Peter wants us to not underestimate our enemy so he compares him to the most lethal predator on the planet. There are facts about this predator that Peter's readers would know, from experience, that we may not know. First is the fact that lions attack mainly in the dark. During daylight the prey will see the lion coming and they will evade him. Therefore, lions prefer the darkest dark to hunt. Those darkest hours are before dawn. Often right around 3am. A recent study found that lion attacks during the full moon were markedly less than the attacks when the moon was in wane or the wet season when the clouds covered the moon. In the darkest dark the lion would approach its prey quietly and stealthily. The prey would never know it was coming. When the lion had slunk close enough to his pray to catch it he would roar. His roar attack is meant to freeze the prey in fear and terror. Then the lion walks up to its paralyzed prey and sinks its teeth into the jugular vein. The lion then devours its prey.

This is telling. It is light that is the greatest safety factor for avoiding a lion attack. The idea of light and dark is very rich in Scriptures. Light is related to understanding, purity, righteousness, the scriptures and Jesus. Psalm 119:105 says, "Your word is a lamp for my feet, a light on my path." To avoid the devil start by bringing the light of God's word to your daily life. Next, Peter's advice against the devil is, "Resist him, standing firm in the faith, because you know that the family of believerss throughout the world is undergoing the same kind of sufferings" (1 Peter 5:9). To resist him is to not go along with him. His philosophies and tactics are attractive but resist. He will devour you. Standing firm in the faith is, in essence, holding to the truth about, and from, Jesus Christ despite external pressure. Paul has the same concern for us when he says in 2 Corinthians 11:2-3, "I am jealous for you with a godly jealousy. I promised you to one husband, to Christ, so that I might present you as a pure virgin to him. But I am afraid that just as Eve was deceived by the serpent's cunning, your minds may somehow be led astray from your sincere and pure devotion to Christ." Standing firm in the faith is maintaining a "pure devotion to Christ" in the midst of trials, tribulations and persecutions. 

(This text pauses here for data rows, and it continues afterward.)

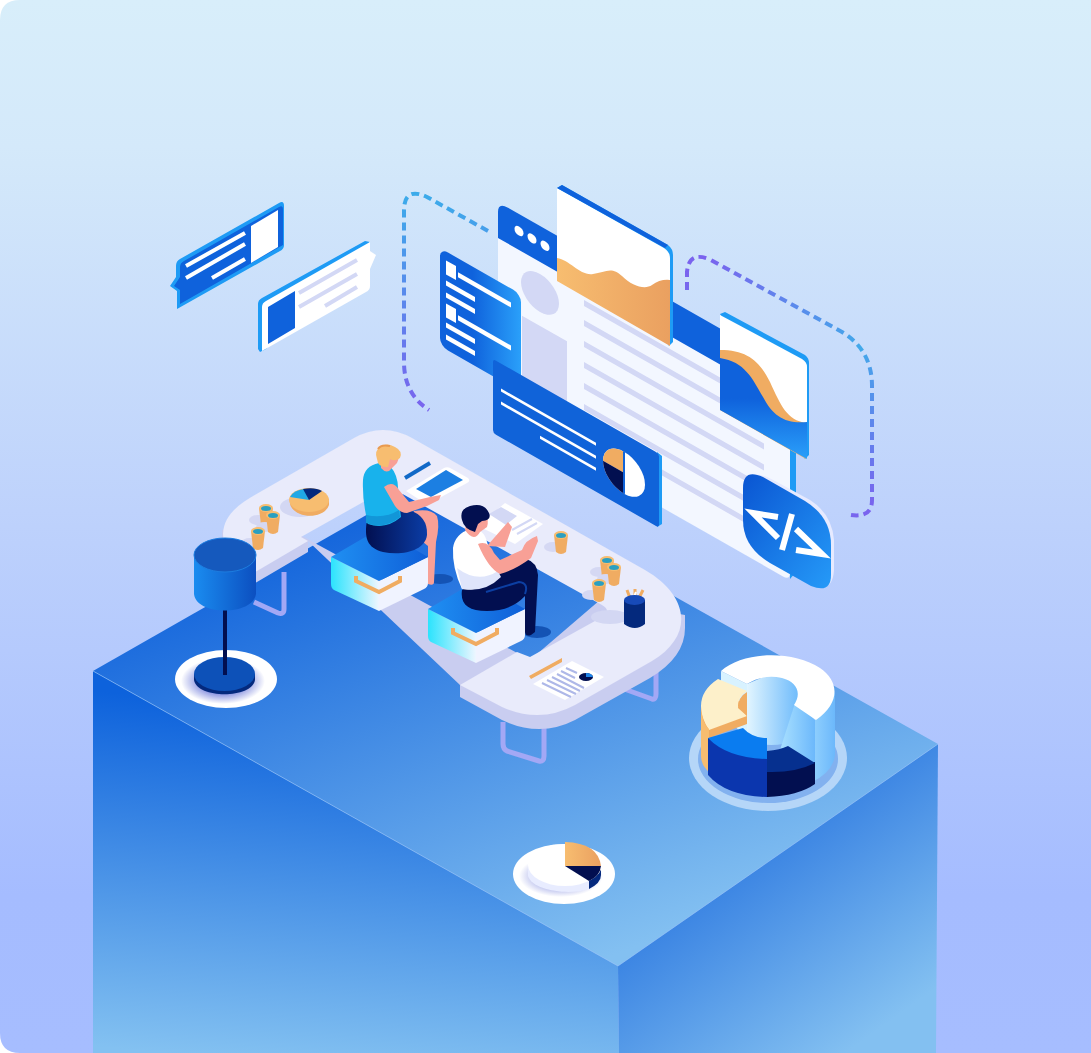
<!DOCTYPE html>
<html lang="en">
<head>
<meta charset="utf-8">
<title>Isometric team workspace</title>
<style>
:root{--blue:#0f62dc;--sky:#1e9bf5;--navy:#04297d;--ink:#020f50;--orange:#f0ac62;--amber:#f7bd70;--desk:#e9ebfb;--deskSide:#c9cdf0;--lilac:#d3d8f5;--leg:#a3a8f5;--skin:#f8a096;--paper:#fff}
html,body{margin:0;width:1091px;height:1053px;overflow:hidden;background:#fff}
svg{display:block}
.blue{fill:var(--blue)}.sky{fill:var(--sky)}.navy{fill:var(--navy)}.ink{fill:var(--ink)}.orange{fill:var(--orange)}.amber{fill:var(--amber)}.desk{fill:var(--desk)}.desk-side{fill:var(--deskSide)}.lilac{fill:var(--lilac)}.skin{fill:var(--skin)}.paper{fill:var(--paper)}
.leg{fill:none;stroke:var(--leg);stroke-width:5;stroke-linejoin:round}
.dash{fill:none;stroke-width:4;stroke-dasharray:8 5}
.code{fill:none;stroke:#fff;stroke-width:6}
.text-white{fill:none;stroke:#fff;stroke-width:4}
.text-lilac{fill:none;stroke:var(--lilac);stroke-width:4}
</style>
</head>
<body>
<svg width="1091" height="1053" viewBox="0 0 1091 1053" role="img" aria-label="Two colleagues at a curved desk with floating dashboards and charts">
<defs>
<linearGradient id="backdrop" x2="0" y2="1"><stop stop-color="#d8eefa"/><stop offset=".14" stop-color="#d4e9fa"/><stop offset=".5" stop-color="#bdd1fc"/><stop offset=".85" stop-color="#a5bcff"/><stop offset="1" stop-color="#a6bdff"/></linearGradient>
<linearGradient id="floor" gradientUnits="userSpaceOnUse" x1="430" y1="500" x2="600" y2="960"><stop stop-color="#1667dc"/><stop offset="1" stop-color="#83c0f1"/></linearGradient>
<linearGradient id="wall-left" gradientUnits="userSpaceOnUse" x1="200" y1="700" x2="170" y2="1053"><stop stop-color="#0d62dc"/><stop offset="1" stop-color="#83c1f1"/></linearGradient>
<linearGradient id="wall-right" gradientUnits="userSpaceOnUse" x1="720" y1="870" x2="850" y2="1050"><stop stop-color="#3781e2"/><stop offset="1" stop-color="#83c0f1"/></linearGradient>
<linearGradient id="dash-tone" gradientUnits="userSpaceOnUse" x1="0" y1="195" x2="0" y2="410"><stop stop-color="#3cabea"/><stop offset="1" stop-color="#7a63ee"/></linearGradient>
<linearGradient id="dash-tone-right" gradientUnits="userSpaceOnUse" x1="690" y1="270" x2="870" y2="510"><stop stop-color="#7a63ee"/><stop offset=".55" stop-color="#42a9ea"/><stop offset="1" stop-color="#7a63ee"/></linearGradient>
<linearGradient id="blue-glow"><stop offset=".4" stop-color="#0f62dc"/><stop offset="1" stop-color="#2aa0fa"/></linearGradient>
<linearGradient id="code-tone" x2="1" y2="1"><stop stop-color="#0a55d2"/><stop offset="1" stop-color="#259af8"/></linearGradient>
<linearGradient id="blue-drop" x2="0" y2="1"><stop offset=".4" stop-color="#0f62dc"/><stop offset="1" stop-color="#2a9ffa"/></linearGradient>
<linearGradient id="orange-tone"><stop stop-color="#f7bd70"/><stop offset="1" stop-color="#eaa060"/></linearGradient>
<linearGradient id="stool-side"><stop stop-color="#2be3fd"/><stop offset="1" stop-color="#eef6ff"/></linearGradient>
<linearGradient id="stool-top" x2="1"><stop stop-color="#1f8ff2"/><stop offset="1" stop-color="#0f5fd8"/></linearGradient>
<linearGradient id="lamp-tone"><stop stop-color="#1a8cf0"/><stop offset="1" stop-color="#0c4fc0"/></linearGradient>
<linearGradient id="skirt-tone"><stop stop-color="#020f50"/><stop offset="1" stop-color="#0b3da6"/></linearGradient>
<linearGradient id="ring-inner"><stop stop-color="#e2f5ff"/><stop offset="1" stop-color="#70bcfb"/></linearGradient>
<linearGradient id="ring-side"><stop stop-color="#a9e0ff"/><stop offset="1" stop-color="#6cb8fb"/></linearGradient>
<linearGradient id="shadow-tone"><stop stop-color="#8a8fe0"/><stop offset="1" stop-color="#8a8fe0" stop-opacity="0"/></linearGradient>
<radialGradient id="disc-shade"><stop offset=".5" stop-color="#7b86dd"/><stop offset="1" stop-color="#fff"/></radialGradient>
<g id="cup"><ellipse cx="-8" cy="12" rx="9" ry="5" fill="#d5d8f3"/><path class="orange" d="M-7 0L-5 17Q0 21 5 17L7 0Z"/><ellipse class="amber" rx="7" ry="4"/><ellipse cy=".5" rx="5" ry="2.5" fill="#2b9fc0"/></g>
<g id="stool"><path d="M0 28L48 52V82L3 61Q0 59 0 55Z" fill="url(#stool-side)"/><path d="M48 52L97 28V54Q97 58 93 60L48 82Z" fill="#f0f3ff"/><path d="M0 28L48 0L97 28L48 52Z" fill="url(#stool-top)"/><path d="M25 47V52L48 63L69 52V47" fill="none" stroke="#f0ac62" stroke-width="4"/></g>
</defs>

<rect width="1091" height="1053" fill="#fff"/>
<path id="sky" d="M20 0H1091V1053H20Q0 1053 0 1033V20Q0 0 20 0Z" fill="url(#backdrop)"/>

<g id="platform">
<path d="M93 671L447 469L938 744L618 966Z" fill="url(#floor)"/>
<path d="M93 671L618 966L619 1053H93Z" fill="url(#wall-left)"/>
<path d="M618 966L938 744L936 1053H619Z" fill="url(#wall-right)"/>
<path d="M93 671L618 966L938 744" fill="none" stroke="#9cc9f7" stroke-opacity=".6"/>
</g>

<g id="connectors">
<path class="dash" stroke="url(#dash-tone)" d="M488 231L427 197Q404 186 404 211V362Q404 394 429 410"/>
<path class="dash" stroke="url(#dash-tone-right)" d="M687 290V272Q689 250 711 260L842 332Q872 350 872 386V500Q872 518 851 515"/>
</g>

<g id="chat-blue">
<path class="sky" d="M180 259L279 203Q284 200 284 206V245Q284 249 280 251L177 309V291L170 286L176 277V266Q176 261 180 259Z"/>
<path class="blue" d="M184 261L279 207Q283 205 283 209V245L180 304V290L174 286L180 277V267Q180 263 184 261Z"/>
<path class="paper" d="M251 226L278 210V247L251 263Z"/>
<path class="text-white" d="M186 266L245 233M186 278L245 244M212 278L245 259"/>
</g>
<g id="chat-white">
<path class="sky" d="M262 298L365 241L370 242L266 349L260 352L258 349V304Q258 300 262 298Z"/>
<path class="paper" d="M266 301L370 242V251L376 255L370 269V286Q370 290 366 292L262 351V307Q262 303 266 301Z"/>
<path class="blue" d="M268 307L295 291V328L268 344Z"/>
<path class="text-lilac" d="M299 293L357 260M299 307L357 274M325 306L357 287"/>
</g>

<g id="browser-window">
<path class="sky" d="M790 366L796 370V572L790 579Z"/>
<g transform="matrix(1 .57 0 1 498 202)">
<path d="M0 30H292V204Q292 212 285 212H0Z" fill="#f3f7ff"/>
<path class="blue" d="M0 36V10Q0 0 10 0H282Q292 0 292 10V36Z"/>
<g class="paper"><circle cx="21" cy="17" r="4.5"/><circle cx="34" cy="17" r="4.5"/><circle cx="47" cy="17" r="4.5"/></g>
<g class="lilac"><circle cx="42" cy="67" r="19"/><rect x="24" y="100" width="45" height="70"/>
<rect x="86" y="49" width="180" height="6"/><rect x="86" y="69" width="180" height="6"/><rect x="86" y="90" width="180" height="6"/><rect x="86" y="111" width="180" height="6"/><rect x="86" y="132" width="180" height="6"/><rect x="86" y="153" width="180" height="6"/><rect x="86" y="174" width="160" height="6"/></g>
</g>
</g>

<g id="area-chart-card">
<path class="sky" d="M557 188L562 185L668 245Q673 249 673 255V342L669 346Z"/>
<path class="paper" d="M557 188L664 248Q670 252 670 258V346L557 281Z"/>
<path d="M557 258C570 260 580 276 593 274C605 272 612 266 622 276C632 286 645 290 652 285Q660 279 670 280V346L557 281Z" fill="url(#orange-tone)"/>
<path class="blue" d="M557 188L562 185L668 245L665 248Z"/>
</g>

<g id="list-card">
<g transform="matrix(1 .57 0 1 440 248)">
<rect width="81" height="98" rx="8" fill="url(#blue-glow)"/>
<g class="paper"><rect x="6" y="9" width="10" height="14"/><rect x="18" y="14" width="53" height="5"/><rect x="6" y="29" width="29" height="5"/><rect x="6" y="41" width="29" height="5"/><rect x="6" y="52" width="10" height="14"/><rect x="18" y="57" width="53" height="5"/><rect x="6" y="71" width="29" height="5"/><rect x="6" y="83" width="29" height="5"/></g>
</g>
</g>

<g id="report-card">
<path class="sky" d="M657 452L662 456V524L657 527Z"/>
<g transform="matrix(1 .57 0 1 493 359)">
<rect width="166" height="74" rx="3" fill="#1063d9"/>
<g class="paper"><rect x="8" y="25" width="95" height="3"/><rect x="8" y="38" width="95" height="3"/><rect x="47" y="50" width="56" height="3"/></g>
<circle class="paper" cx="131" cy="39" r="21"/>
<path class="orange" d="M131 39V18A21 21 0 0 0 110 39Z"/>
<path class="ink" d="M131 39H110A21 21 0 0 0 131 60Z"/>
<path d="M131 18V60" stroke="#1063d9" stroke-width="2"/>
</g>
</g>

<g id="curve-chart-card">
<path class="sky" d="M720 314L725 312L805 355Q809 358 809 363V455L805 459Z"/>
<path class="paper" d="M720 315L802 359Q807 362 807 367V459L720 410Z"/>
<path class="orange" d="M720 350C748 350 760 362 770 382C781 406 787 420 806 423V459L720 410Z"/>
<path d="M720 358C745 362 752 378 763 397C773 416 785 424 807 422V459L720 410Z" fill="url(#blue-drop)"/>
</g>

<g id="code-tile">
<path d="M752 475Q759 472 777 482L810 500Q832 514 834 540V570Q833 588 820 588Z" fill="#e6eaff"/>
<path d="M743 488Q743 468 763 477L805 501Q831 517 831 545V575Q831 594 811 586L770 563Q743 547 743 520Z" fill="url(#code-tone)"/>
<path class="code" d="M778 517L753 513L778 538M796 529L822 554L796 550M792 514L782 550"/>
</g>

<g id="desk">
<path class="leg" d="M284 572V609Q284 615 278 613L254 602M627 684V690L652 699Q656 700 656 694V668M503 722V744Q503 749 507 751L539 761Q544 762 544 756V724"/>
<path class="desk-side" d="M222 530V542L240 592L308 552V541L460 685V697L502 720Q540 738 575 720L650 678Q685 657 685 628V615L600 600L530 660L300 535Z"/>
<path class="desk" id="desk-top" d="M223 534C224 514 240 503 260 492L354 438Q383 422 412 438L645 570C690 596 694 636 652 661L575 705Q540 724 502 707L460 685L517 652L530 657L604 616Q611 610 602 605L390 487L301 537L308 541L240 581Q224 560 223 534Z"/>
</g>

<g id="desk-items">
<ellipse cx="300" cy="507" rx="20" ry="10" fill="#d3d7f3"/>
<path class="orange" d="M290 498V504C294 519 324 520 329 505V499Z"/><ellipse class="amber" cx="309" cy="500" rx="20" ry="12"/>
<path d="M309 500L290 497Q294 490 304 489Z" fill="#20a8e6"/><path class="navy" d="M309 500L303 489Q315 487 322 491Z"/>
<use href="#cup" x="266" y="508"/><use href="#cup" x="273" y="515"/><use href="#cup" x="258" y="531"/>
<use href="#cup" x="561" y="535"/><use href="#cup" x="607" y="560"/><use href="#cup" x="614" y="567"/><use href="#cup" x="599" y="583"/>
<path d="M405 478L430 463" stroke="#1169c7" stroke-width="4"/>
<path class="paper" d="M406 491L444 468Q448 466 452 469L468 478Q471 481 467 483L432 502Q428 504 423 502Z"/><path d="M416 489L446 470L463 480L431 497Z" fill="#1c7fe2"/>
<ellipse cx="610" cy="617" rx="19" ry="7" fill="#d3d7f3"/>
<path d="M630 598L627 590M635 598V589M639 598L643 590" stroke="#f0ac62" stroke-width="3"/><path d="M633 599L636 592" stroke="#fff" stroke-width="2"/>
<path class="navy" d="M624 600V624Q635 632 645 624V600Z"/><ellipse cx="634.5" cy="600" rx="10.5" ry="5" fill="#174ab8"/>
<path class="orange" d="M529 676L562 658V662L531 679Z"/>
<path class="paper" d="M533 684L572 661L604 677L565 700Z"/>
<path d="M542 683L571 697M547 680L576 694M552 677L580 691M557 674L584 688M561 671L575 678M566 668L577 673" stroke="#aeb8e8" stroke-width="2"/>
<ellipse class="ink" cx="586" cy="677" rx="7" ry="4"/><path d="M586 677V673Q592 673 593 677Z" fill="#1e83e8"/>
<path class="paper" d="M478 526L505 503L543 524L515 544Z"/>
<path class="lilac" d="M489 514L501 507L517 516L506 525Z"/><path d="M512 530L532 519M517 534L537 523" stroke="#d3d8f5" stroke-width="2"/>
</g>

<g id="stools">
<ellipse cx="440" cy="579" rx="13" ry="5" fill="#1453b4"/><ellipse cx="537" cy="632" rx="14" ry="6" fill="#1453b4"/>
<use href="#stool" x="331" y="529"/>
</g>

<g id="woman">
<path class="skin" d="M414 511Q431 508 437 516Q440 525 436 542L434 582Q434 586 428 584V546L408 530Z"/>
<path d="M367 520C364 538 367 548 383 552C402 556 425 551 427 535Q428 516 409 510Q390 510 367 520Z" fill="url(#skirt-tone)"/>
<path d="M363 480Q364 466 379 463L390 466Q399 476 398 492L401 517Q386 530 368 524Q362 500 363 480Z" fill="#18b2ec"/>
<path d="M366 523Q384 530 400 517L399 510Q385 519 366 515Z" fill="#1296d8"/>
<path class="skin" d="M384 487Q393 480 399 490L409 502L430 497L441 495L439 500L427 506L407 513Q400 513 395 506Z"/>
<path class="skin" d="M381 456V468Q387 475 392 468L397 463Q400 457 398 450Z"/>
<path class="amber" d="M377 459Q374 451 380 447Q387 442 395 447Q403 451 400 458Q395 462 390 459L388 467Q378 468 377 459Z"/>
<path d="M378 449Q381 444 390 446" fill="none" stroke="#e99a50" stroke-width="2"/>
</g>

<use href="#stool" x="428" y="581"/>
<g id="man">
<path class="ink" d="M462 590C460 604 468 611 487 611Q511 611 525 596L525 632Q526 637 531 635L535 632L538 575Q537 562 526 559L495 564Z" fill="#03226e"/>
<path d="M525 594Q529 583 519 582L486 592" fill="none" stroke="#0c3fa3" stroke-width="2"/>
<path class="skin" d="M487 546L508 522L512 527L505 547Z"/>
<path class="paper" d="M453 548Q455 534 470 529Q484 528 487 542L492 557L500 573Q485 592 462 589Q452 568 453 548Z"/>
<path d="M457 568Q478 584 498 571L501 577Q485 593 462 589Z" fill="#dfe5fb"/>
<path class="skin" d="M478 544Q488 540 494 553L500 560L522 550Q525 540 537 536L538 541L531 558Q515 570 500 574Q488 568 478 544Z"/>
<path class="skin" d="M467 519L465 530Q474 543 480 532L487 527Q489 521 486 515Z"/>
<path class="ink" d="M462 520Q459 509 470 506Q484 502 489 513Q492 520 482 521L478 524L475 532Q464 529 462 520Z"/>
</g>

<g id="lamp">
<ellipse class="paper" cx="226" cy="679" rx="51" ry="29"/>
<ellipse cx="223" cy="681" rx="42" ry="23" fill="url(#disc-shade)"/>
<path class="navy" d="M194 674V680C197 699 252 699 255 680V674Z"/><ellipse cx="224.5" cy="674" rx="30.5" ry="17" fill="#0d51b8"/>
<path d="M225 605V675" stroke="#020f50" stroke-width="4"/>
<path d="M194 554V594C196 616 253 616 256 594V554Z" fill="url(#lamp-tone)"/>
<ellipse cx="225" cy="555" rx="31" ry="17" fill="#1559bd" stroke="#1d7de0"/>
</g>

<g id="ring-chart">
<ellipse cx="768" cy="758" rx="79" ry="53" fill="#b5d6f8"/><ellipse cx="768" cy="759" rx="70" ry="44" fill="#82b1ef"/>
<path d="M721 671V710L747 740V684Z" fill="#d8f2ff"/>
<path d="M815 720L835 692V755Q833 772 812 782L798 750Z" fill="url(#ring-side)"/>
<path d="M747 684V740Q770 750 798 740V690Q795 674 768 675Z" fill="url(#ring-inner)"/>
<path d="M796 700L815 720V775L780 750Z" fill="url(#ring-side)"/>
<path class="paper" d="M721 671C743 651 793 650 820 668C840 682 840 703 816 720L794 705C802 693 797 682 782 678Q763 674 747 684Z"/>
<path class="orange" d="M701 706V756L709 772V738L747 724V700Z"/>
<path d="M701 706Q701 690 718 679L747 691Q738 696 738 706L747 716L709 730Q701 718 701 706Z" fill="#fdf0ca"/>
<path class="orange" d="M747 692V716L738 708Q738 697 747 692Z"/><path class="amber" d="M701 710Q703 724 709 729V772Q701 765 701 756Z"/>
<path d="M708 738V775Q726 796 767 797V752Z" fill="#0b36ae"/>
<path d="M708 738L743 728Q752 738 767 738V759Q727 758 708 738Z" fill="#0a7cf0"/>
<path class="ink" d="M767 771V797Q798 796 815 784V762Z"/>
<path d="M767 751Q780 750 788 746L815 763Q795 773 767 772Z" fill="#06308f"/>
</g>

<g id="pie-disc">
<ellipse class="paper" cx="564" cy="874" rx="51" ry="30"/>
<ellipse cx="561" cy="876" rx="42" ry="21" fill="url(#disc-shade)" opacity=".7"/>
<path d="M528 866V876C532 890 568 896 589 889V868Z" fill="#e8ecff"/>
<path class="navy" d="M589 880V889Q601 883 601 875V866Z"/>
<ellipse class="paper" cx="565" cy="865" rx="37" ry="21"/>
<path d="M565 866V842Q598 843 601 866Z" fill="url(#orange-tone)"/>
<path class="ink" d="M565 866H601Q600 876 589 881Z"/>
</g>
</svg>
</body>
</html>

When we feel weak, when attack is immanent, we remember two things. First, we are not alone. Peter says, "that the family of believers throughout the world is undergoing the same kind of sufferings." If they resisted the devil so can you. Secondly, that the Lion at our back is stronger, greater and more powerful than the lion at our front. John, in his revelation, was told, "Do not weep! See, the Lion of the tribe of Judah, the Root of David, has triumphed. He is able to open the scroll and its seven seals" (Revelation 5:5). The Lion at our back, Jesus, has already won the victory over the lion at our front, Satan, on the cross. It is not by our strength we defeat him but by our faith. "...for everyone born of God overcomes the world. This is the victory that has overcome the world, even our faith" (1 John 5:4). So, with faith in hand, resist this prowling lion, the devil, and he will flee from you, for the One who is with us is greater than he who is in the world.

PRAYER: Jesus, You are the source of victory over the devil who seeks to destroy us. It is our faith that resists that devil and by our faith we have victory through Your blood. We claim that victory today by Your grace and in Your name, Jesus, Amen!